⟨

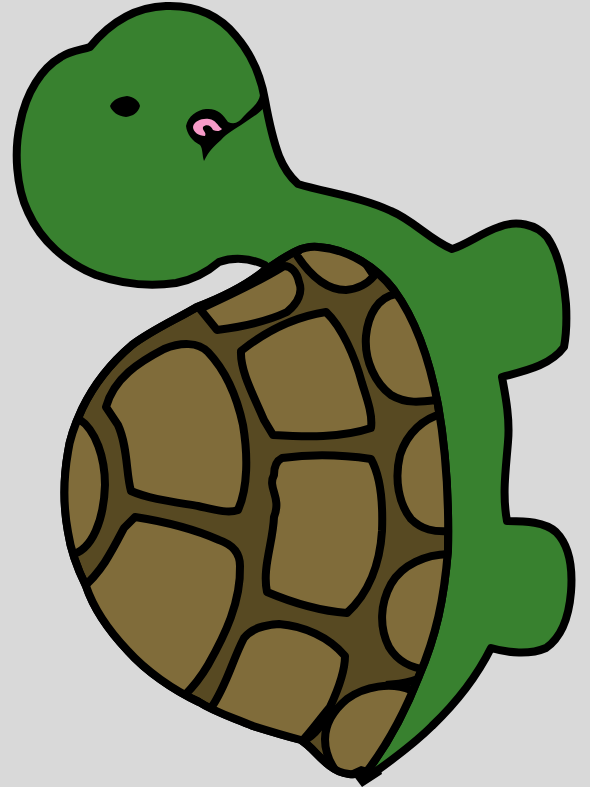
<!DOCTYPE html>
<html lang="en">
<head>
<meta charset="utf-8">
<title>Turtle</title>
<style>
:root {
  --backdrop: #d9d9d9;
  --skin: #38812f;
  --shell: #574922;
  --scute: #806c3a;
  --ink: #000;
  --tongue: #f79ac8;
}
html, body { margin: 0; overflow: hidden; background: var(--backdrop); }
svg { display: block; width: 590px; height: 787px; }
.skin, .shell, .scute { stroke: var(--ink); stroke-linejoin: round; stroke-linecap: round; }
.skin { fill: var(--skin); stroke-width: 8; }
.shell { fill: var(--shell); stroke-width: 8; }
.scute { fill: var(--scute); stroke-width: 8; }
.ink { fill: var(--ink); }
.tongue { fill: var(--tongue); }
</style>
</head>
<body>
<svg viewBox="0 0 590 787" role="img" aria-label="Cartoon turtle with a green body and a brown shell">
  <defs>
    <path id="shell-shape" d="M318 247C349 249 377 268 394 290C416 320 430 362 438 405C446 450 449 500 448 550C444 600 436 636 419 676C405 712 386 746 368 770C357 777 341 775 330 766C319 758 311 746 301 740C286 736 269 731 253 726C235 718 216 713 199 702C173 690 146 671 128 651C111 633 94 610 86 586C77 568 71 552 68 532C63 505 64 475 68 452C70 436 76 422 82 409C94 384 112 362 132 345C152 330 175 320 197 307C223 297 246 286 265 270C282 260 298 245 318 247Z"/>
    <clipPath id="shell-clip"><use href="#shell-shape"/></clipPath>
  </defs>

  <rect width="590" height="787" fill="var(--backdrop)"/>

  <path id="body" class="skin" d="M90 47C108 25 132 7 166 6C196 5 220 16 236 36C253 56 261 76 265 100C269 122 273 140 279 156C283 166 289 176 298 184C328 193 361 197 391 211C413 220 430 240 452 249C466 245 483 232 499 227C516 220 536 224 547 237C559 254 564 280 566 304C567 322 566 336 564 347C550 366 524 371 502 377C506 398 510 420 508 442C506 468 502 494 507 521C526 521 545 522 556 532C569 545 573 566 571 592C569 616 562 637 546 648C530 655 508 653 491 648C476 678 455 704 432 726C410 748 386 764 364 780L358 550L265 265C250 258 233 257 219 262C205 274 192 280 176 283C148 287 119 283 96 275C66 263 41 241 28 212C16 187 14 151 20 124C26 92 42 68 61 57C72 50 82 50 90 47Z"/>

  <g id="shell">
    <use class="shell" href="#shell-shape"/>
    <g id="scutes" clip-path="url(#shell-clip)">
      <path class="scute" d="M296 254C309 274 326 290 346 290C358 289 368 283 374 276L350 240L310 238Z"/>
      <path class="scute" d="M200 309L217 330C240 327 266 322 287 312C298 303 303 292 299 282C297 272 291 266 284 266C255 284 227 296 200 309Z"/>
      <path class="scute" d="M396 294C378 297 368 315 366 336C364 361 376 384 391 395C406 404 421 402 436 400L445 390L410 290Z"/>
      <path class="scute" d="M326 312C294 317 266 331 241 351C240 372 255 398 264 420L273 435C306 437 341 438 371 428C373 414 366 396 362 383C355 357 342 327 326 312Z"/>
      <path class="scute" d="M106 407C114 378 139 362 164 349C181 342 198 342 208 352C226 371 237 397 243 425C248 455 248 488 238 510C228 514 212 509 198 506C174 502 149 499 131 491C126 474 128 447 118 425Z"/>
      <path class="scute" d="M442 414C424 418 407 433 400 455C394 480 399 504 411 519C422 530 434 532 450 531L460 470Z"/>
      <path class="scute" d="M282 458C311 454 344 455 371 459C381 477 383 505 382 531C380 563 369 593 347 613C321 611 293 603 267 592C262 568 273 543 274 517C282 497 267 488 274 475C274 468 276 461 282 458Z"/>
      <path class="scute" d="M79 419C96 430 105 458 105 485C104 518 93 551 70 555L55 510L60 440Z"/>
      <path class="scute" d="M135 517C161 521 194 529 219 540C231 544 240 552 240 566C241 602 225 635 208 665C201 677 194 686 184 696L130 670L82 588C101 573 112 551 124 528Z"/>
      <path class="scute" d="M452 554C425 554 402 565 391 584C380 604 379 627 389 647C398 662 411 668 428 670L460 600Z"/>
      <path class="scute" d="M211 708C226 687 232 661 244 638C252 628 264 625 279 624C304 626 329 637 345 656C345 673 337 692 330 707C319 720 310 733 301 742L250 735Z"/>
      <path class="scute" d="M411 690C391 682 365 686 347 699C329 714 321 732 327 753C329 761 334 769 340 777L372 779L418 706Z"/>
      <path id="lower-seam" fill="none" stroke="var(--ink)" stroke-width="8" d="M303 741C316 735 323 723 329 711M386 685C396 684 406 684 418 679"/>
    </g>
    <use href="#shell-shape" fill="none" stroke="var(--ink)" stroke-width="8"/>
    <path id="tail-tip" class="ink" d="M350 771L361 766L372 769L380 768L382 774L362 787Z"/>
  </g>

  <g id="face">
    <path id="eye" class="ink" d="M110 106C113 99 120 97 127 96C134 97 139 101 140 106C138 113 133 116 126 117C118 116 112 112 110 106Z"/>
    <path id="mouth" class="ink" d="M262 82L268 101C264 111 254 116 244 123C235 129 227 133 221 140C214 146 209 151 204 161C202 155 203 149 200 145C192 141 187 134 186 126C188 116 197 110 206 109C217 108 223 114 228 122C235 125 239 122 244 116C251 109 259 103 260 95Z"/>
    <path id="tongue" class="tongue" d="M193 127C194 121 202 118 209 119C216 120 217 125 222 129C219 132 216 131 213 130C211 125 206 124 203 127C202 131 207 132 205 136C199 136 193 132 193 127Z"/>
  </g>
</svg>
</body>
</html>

⟩
⟨

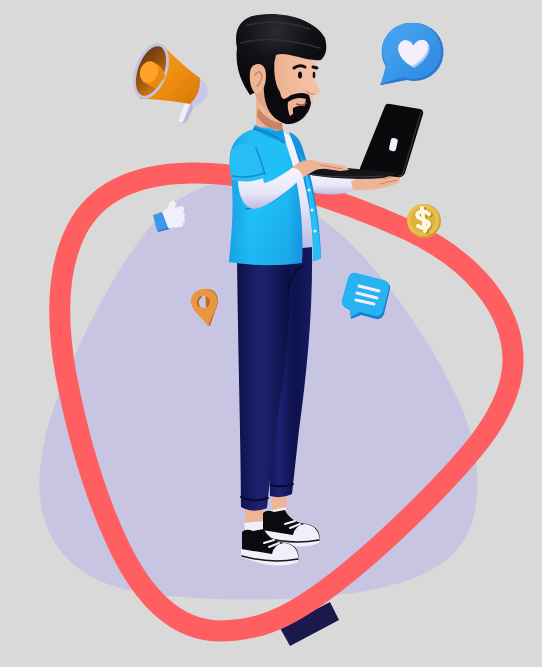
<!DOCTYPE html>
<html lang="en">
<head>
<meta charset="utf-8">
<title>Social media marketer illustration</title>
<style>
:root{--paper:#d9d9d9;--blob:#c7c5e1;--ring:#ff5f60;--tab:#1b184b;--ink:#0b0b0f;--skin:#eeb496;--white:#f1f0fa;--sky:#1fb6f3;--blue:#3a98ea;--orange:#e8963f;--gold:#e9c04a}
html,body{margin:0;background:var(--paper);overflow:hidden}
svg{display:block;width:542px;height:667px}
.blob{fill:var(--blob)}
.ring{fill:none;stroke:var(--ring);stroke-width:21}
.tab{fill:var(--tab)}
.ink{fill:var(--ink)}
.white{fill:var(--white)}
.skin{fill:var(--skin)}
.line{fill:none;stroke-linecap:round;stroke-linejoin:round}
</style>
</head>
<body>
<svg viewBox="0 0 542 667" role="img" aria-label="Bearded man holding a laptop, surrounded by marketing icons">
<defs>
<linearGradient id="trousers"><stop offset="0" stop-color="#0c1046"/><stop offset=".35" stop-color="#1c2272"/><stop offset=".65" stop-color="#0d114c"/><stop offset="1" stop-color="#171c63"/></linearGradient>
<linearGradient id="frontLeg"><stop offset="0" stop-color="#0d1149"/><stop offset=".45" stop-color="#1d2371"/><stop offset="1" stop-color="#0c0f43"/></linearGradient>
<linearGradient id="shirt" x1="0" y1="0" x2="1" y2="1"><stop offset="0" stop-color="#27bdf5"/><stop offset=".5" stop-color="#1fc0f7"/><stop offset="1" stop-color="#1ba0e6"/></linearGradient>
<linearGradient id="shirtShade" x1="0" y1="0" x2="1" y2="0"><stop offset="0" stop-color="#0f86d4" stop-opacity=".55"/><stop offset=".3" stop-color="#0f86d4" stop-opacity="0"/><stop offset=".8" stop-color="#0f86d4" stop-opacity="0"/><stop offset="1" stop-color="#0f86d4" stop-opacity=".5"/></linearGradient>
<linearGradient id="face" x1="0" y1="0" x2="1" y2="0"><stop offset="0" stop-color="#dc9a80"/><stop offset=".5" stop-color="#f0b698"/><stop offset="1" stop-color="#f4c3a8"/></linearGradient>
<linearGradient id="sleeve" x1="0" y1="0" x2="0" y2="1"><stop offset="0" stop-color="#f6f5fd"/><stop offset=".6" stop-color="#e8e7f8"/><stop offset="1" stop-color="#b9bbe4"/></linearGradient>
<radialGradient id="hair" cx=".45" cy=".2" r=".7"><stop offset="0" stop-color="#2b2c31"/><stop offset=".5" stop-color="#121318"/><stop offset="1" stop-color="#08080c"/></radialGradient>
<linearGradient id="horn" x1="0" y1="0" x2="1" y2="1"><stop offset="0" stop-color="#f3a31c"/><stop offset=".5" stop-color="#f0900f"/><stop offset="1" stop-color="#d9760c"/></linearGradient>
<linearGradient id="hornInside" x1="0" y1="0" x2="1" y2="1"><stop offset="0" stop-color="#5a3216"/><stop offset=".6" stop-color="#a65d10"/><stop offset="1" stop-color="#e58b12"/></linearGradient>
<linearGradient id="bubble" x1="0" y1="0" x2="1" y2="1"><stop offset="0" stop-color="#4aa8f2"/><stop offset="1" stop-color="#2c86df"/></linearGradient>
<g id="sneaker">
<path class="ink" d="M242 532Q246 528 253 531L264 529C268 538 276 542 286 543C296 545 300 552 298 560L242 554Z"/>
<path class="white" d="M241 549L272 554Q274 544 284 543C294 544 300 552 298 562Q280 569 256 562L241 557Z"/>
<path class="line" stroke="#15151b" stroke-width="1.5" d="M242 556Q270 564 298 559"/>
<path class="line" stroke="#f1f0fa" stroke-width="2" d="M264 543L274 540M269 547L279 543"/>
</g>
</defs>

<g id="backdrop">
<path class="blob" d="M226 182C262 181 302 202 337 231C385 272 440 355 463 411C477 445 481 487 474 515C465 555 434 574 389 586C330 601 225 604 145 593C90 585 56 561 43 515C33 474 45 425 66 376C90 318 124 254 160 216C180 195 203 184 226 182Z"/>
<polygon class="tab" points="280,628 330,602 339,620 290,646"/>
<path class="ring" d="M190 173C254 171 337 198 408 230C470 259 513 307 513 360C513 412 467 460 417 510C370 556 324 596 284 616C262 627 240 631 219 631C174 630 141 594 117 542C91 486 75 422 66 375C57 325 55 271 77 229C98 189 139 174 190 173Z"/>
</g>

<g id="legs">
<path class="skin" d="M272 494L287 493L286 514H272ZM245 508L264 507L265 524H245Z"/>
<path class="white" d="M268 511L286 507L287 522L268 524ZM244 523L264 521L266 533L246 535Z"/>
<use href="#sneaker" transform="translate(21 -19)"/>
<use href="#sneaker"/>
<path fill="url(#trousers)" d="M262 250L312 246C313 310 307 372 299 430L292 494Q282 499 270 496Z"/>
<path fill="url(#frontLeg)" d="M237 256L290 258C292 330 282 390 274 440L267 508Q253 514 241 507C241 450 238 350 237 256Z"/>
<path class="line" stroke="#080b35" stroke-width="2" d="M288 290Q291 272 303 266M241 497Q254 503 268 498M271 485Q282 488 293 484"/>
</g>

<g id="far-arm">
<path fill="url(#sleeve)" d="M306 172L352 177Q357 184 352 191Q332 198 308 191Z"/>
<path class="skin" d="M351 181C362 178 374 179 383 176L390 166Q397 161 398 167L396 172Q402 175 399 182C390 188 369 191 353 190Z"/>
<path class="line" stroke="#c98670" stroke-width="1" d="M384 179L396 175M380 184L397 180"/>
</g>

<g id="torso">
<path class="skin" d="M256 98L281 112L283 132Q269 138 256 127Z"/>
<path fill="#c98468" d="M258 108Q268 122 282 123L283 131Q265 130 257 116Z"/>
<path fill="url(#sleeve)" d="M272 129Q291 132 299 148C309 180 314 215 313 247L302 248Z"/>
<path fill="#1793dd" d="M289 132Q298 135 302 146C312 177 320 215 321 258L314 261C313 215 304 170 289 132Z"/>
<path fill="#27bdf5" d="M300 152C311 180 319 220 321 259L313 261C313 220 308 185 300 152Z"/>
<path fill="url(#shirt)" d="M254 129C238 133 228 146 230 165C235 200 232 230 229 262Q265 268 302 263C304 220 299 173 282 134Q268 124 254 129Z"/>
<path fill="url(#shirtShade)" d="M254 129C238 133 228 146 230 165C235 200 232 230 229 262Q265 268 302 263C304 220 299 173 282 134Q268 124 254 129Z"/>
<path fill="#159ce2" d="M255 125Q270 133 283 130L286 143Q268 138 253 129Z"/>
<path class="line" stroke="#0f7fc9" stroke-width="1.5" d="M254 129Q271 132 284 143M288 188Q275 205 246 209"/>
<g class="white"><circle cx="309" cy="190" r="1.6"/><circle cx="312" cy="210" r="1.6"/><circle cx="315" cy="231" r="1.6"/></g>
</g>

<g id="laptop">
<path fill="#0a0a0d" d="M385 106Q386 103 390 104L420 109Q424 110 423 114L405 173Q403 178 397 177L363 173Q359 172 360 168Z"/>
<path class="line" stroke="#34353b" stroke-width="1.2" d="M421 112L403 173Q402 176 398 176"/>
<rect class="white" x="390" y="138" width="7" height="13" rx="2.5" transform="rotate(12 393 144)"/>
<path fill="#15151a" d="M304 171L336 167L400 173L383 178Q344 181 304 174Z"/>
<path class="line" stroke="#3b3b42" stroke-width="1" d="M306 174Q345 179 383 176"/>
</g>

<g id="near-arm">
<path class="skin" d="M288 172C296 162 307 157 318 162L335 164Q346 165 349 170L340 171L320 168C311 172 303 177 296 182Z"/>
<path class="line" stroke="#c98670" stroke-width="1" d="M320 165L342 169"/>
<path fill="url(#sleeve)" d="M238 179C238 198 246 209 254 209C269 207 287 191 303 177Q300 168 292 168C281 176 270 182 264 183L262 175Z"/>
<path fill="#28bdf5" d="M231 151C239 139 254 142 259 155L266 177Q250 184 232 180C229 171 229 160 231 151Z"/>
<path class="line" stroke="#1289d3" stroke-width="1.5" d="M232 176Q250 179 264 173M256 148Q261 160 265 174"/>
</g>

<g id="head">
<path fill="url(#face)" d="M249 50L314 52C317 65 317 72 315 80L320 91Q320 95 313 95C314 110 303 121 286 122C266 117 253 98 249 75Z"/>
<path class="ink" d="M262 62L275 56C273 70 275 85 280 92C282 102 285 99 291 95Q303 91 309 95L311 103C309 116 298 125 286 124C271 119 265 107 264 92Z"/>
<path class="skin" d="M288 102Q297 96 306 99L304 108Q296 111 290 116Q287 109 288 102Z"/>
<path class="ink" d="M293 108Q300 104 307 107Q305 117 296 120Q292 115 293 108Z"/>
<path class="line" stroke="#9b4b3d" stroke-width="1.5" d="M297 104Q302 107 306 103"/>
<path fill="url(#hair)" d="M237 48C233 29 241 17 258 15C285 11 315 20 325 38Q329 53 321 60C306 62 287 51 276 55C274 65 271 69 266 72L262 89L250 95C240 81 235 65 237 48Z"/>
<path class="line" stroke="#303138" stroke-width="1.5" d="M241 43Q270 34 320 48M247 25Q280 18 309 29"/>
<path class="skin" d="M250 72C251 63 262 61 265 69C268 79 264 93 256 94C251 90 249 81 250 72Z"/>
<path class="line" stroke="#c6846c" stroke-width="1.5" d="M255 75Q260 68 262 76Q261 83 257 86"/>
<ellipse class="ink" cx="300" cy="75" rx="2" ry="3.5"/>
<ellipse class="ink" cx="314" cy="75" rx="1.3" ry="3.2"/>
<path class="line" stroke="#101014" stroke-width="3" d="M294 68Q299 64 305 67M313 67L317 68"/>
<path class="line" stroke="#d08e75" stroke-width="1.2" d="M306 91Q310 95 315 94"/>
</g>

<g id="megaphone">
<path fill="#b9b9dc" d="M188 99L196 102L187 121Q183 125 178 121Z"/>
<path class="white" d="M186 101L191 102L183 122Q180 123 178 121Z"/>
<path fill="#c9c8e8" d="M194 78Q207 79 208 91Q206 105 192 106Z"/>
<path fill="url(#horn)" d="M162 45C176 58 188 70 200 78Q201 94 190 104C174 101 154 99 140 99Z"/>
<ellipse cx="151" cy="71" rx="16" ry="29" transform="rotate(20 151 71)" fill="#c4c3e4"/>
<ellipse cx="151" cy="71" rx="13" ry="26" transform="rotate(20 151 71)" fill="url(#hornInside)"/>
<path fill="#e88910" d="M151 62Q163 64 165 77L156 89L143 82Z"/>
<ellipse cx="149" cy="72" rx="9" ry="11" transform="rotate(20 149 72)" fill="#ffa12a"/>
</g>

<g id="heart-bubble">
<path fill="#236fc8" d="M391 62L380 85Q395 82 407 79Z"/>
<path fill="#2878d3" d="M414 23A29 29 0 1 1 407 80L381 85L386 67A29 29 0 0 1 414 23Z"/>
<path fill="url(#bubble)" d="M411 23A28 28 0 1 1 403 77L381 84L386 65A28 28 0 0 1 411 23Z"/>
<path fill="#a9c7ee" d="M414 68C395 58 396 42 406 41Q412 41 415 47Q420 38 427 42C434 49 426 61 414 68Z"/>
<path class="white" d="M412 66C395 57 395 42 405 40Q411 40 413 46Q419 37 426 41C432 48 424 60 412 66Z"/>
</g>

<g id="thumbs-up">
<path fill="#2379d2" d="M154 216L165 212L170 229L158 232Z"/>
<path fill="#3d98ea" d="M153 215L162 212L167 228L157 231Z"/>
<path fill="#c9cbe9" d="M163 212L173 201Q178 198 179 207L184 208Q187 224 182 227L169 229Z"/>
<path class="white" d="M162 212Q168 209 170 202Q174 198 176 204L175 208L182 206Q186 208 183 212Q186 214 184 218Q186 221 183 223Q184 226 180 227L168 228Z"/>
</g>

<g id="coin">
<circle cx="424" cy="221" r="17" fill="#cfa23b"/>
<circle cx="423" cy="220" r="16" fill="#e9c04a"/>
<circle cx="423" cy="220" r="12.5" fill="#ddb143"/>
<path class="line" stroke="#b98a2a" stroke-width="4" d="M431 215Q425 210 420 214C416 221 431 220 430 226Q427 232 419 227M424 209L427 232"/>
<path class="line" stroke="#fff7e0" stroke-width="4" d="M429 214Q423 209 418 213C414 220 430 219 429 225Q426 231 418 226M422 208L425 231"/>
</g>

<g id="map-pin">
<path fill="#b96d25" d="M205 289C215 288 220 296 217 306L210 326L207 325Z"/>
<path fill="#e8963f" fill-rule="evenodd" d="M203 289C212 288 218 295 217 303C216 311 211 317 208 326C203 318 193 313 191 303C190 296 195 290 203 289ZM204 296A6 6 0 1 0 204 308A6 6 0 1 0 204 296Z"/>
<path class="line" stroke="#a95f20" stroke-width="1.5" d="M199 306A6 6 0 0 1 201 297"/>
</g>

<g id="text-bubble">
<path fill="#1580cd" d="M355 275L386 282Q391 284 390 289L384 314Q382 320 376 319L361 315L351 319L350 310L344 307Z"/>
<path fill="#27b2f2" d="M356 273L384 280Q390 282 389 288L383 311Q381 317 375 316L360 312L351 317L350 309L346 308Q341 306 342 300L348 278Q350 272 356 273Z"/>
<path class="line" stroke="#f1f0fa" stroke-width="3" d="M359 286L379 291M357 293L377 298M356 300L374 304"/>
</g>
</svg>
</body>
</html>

⟩

§ Work request
Find the word "root" in the listing above. Copy each line where it appears.

§ Response area
:root {
:root{--paper:#d9d9d9;--blob:#c7c5e1;--ring:#ff5f60;--tab:#1b184b;--ink:#0b0b0f;--skin:#eeb496;--white:#f1f0fa;--sky:#1fb6f3;--blue:#3a98ea;--orange:#e8963f;--gold:#e9c04a}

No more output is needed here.